Air ?xml:namespace>India is considering becoming a low-cost carrier on its domestic services as part of a plan to restructure its operations in order to get a government bail-out.
"That is one option - becoming a low-cost airline on domestic operations so that it can compete more effectively with the privately-owned carriers, which increasingly offer more low-cost options on most of the domestic routes," says a spokeswoman for Indian civil aviation minister Praful Patel.
She adds that the state-owned flag carrier could cut costs and increase loads through this measure, and become profitable in the domestic sector. Air India has a low-cost subsidiary, Air India Express, that mostly serves international routes.
Indian government statistics showed that the country's domestic passenger market shrank 11% in May, with Air India trailing Kingfisher Airlines and Jet Airways/JetLite in third place with just 18% market share. Air India's load factor was 69%, the lowest among all Indian carriers.
On Thursday, the government agreed to bail out Air India, which posted an $800 million loss for the year ended 31 March and appealed to the state to save it from going under. The amount that will be disbursed has not been confirmed and will depend on how the airline plans to restructure its business, says Patel.
The airline has to submit a cost-cutting plan to a cabinet-level panel within a month, spelling out how it plans to reduce labour costs, cut capacity, and streamline aircraft maintenance and ground-handling services.
Air India said earlier this week that it aims to cut 5 billion rupees ($103 million) from its total wage bill of 30 billion rupees, and delayed paying $70 million in salaries from mid-June to 1 July due to a cash shortage.
It is also re-examining wage agreements, including flying allowances and productivity linked incentives, between management and unions.

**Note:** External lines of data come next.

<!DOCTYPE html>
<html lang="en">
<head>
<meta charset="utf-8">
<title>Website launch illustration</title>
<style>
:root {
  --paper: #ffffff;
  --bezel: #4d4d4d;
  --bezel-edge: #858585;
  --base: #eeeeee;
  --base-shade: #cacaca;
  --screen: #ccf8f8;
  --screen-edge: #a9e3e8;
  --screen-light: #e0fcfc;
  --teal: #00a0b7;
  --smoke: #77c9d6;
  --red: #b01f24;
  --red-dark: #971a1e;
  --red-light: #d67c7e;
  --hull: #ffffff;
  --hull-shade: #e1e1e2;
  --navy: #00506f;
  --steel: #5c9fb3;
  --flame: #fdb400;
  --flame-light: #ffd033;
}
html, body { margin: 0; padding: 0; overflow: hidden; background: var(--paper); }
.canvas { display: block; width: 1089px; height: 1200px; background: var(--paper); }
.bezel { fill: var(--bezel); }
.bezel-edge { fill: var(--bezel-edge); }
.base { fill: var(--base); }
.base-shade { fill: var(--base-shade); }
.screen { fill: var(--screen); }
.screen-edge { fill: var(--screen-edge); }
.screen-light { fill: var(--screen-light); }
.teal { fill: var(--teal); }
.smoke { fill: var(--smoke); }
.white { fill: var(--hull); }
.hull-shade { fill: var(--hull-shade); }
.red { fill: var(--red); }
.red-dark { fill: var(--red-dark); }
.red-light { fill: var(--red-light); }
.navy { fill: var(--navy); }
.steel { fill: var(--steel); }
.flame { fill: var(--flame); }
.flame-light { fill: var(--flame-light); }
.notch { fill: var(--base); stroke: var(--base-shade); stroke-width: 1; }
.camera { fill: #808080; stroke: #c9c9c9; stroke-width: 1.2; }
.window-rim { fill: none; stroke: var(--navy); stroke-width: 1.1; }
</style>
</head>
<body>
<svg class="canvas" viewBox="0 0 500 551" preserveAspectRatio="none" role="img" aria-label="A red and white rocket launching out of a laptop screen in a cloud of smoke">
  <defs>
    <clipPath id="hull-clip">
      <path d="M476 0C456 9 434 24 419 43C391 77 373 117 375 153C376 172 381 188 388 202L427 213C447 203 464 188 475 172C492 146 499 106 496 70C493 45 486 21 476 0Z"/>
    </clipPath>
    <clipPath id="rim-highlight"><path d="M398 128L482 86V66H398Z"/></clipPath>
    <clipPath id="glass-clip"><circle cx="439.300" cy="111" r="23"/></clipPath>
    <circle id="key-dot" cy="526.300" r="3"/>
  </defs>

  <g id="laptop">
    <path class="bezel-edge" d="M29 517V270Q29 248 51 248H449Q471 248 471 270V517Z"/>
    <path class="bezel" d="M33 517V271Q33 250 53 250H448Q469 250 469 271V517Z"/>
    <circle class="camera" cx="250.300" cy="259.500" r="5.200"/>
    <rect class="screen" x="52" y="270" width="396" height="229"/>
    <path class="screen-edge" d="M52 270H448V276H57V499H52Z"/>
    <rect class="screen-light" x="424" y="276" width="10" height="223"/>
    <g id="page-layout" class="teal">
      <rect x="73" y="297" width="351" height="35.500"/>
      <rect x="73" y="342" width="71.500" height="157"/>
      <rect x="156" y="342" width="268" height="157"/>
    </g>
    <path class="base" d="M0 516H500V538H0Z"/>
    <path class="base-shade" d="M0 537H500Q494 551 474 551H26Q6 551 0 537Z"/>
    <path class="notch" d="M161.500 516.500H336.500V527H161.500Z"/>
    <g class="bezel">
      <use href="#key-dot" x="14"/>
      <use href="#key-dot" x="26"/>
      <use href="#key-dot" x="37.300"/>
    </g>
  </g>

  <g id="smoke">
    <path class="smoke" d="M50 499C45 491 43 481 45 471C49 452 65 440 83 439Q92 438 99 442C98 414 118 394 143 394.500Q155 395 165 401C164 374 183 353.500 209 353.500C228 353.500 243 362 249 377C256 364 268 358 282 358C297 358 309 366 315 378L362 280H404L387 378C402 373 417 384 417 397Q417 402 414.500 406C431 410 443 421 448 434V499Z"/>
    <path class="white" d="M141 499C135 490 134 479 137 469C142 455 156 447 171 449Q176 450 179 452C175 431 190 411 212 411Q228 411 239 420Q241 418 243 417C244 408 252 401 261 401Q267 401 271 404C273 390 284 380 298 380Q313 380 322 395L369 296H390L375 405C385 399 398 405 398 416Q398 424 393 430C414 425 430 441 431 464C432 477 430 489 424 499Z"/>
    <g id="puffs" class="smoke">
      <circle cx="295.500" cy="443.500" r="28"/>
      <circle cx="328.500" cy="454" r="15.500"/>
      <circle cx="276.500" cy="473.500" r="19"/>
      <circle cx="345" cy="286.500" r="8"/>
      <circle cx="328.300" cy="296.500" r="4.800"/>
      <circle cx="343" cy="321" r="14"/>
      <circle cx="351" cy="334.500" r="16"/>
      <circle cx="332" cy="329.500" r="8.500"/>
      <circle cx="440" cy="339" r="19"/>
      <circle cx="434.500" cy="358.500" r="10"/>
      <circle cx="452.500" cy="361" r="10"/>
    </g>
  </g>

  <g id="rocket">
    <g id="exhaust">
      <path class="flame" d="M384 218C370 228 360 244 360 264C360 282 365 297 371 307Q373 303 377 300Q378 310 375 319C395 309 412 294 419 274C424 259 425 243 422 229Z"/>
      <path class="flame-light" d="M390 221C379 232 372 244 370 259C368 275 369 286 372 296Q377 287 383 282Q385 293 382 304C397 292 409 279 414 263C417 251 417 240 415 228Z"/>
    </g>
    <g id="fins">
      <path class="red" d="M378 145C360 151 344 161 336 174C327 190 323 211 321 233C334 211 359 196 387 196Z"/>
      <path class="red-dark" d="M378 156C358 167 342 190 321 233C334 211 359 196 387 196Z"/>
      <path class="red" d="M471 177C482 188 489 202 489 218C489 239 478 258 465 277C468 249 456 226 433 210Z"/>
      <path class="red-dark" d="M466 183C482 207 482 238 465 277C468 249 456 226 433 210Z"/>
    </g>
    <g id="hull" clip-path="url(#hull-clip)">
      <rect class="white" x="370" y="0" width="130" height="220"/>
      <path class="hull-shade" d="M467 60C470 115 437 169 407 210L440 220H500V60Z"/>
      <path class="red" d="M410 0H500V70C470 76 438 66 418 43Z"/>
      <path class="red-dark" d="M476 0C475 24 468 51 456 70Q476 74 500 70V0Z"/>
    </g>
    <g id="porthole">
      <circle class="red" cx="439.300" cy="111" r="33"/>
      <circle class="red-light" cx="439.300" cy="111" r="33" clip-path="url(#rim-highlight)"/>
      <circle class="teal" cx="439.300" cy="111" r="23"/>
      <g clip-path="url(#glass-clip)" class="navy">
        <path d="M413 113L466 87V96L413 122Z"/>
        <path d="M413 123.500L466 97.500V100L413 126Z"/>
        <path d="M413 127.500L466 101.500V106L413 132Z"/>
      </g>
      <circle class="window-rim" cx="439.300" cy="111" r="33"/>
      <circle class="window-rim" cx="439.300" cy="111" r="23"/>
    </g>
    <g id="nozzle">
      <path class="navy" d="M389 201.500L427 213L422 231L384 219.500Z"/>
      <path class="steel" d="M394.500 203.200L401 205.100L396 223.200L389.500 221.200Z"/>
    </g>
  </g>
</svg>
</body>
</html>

It is also considering ways to improve productivity, eliminate restrictive work practices, and reduce wasteful expenditure.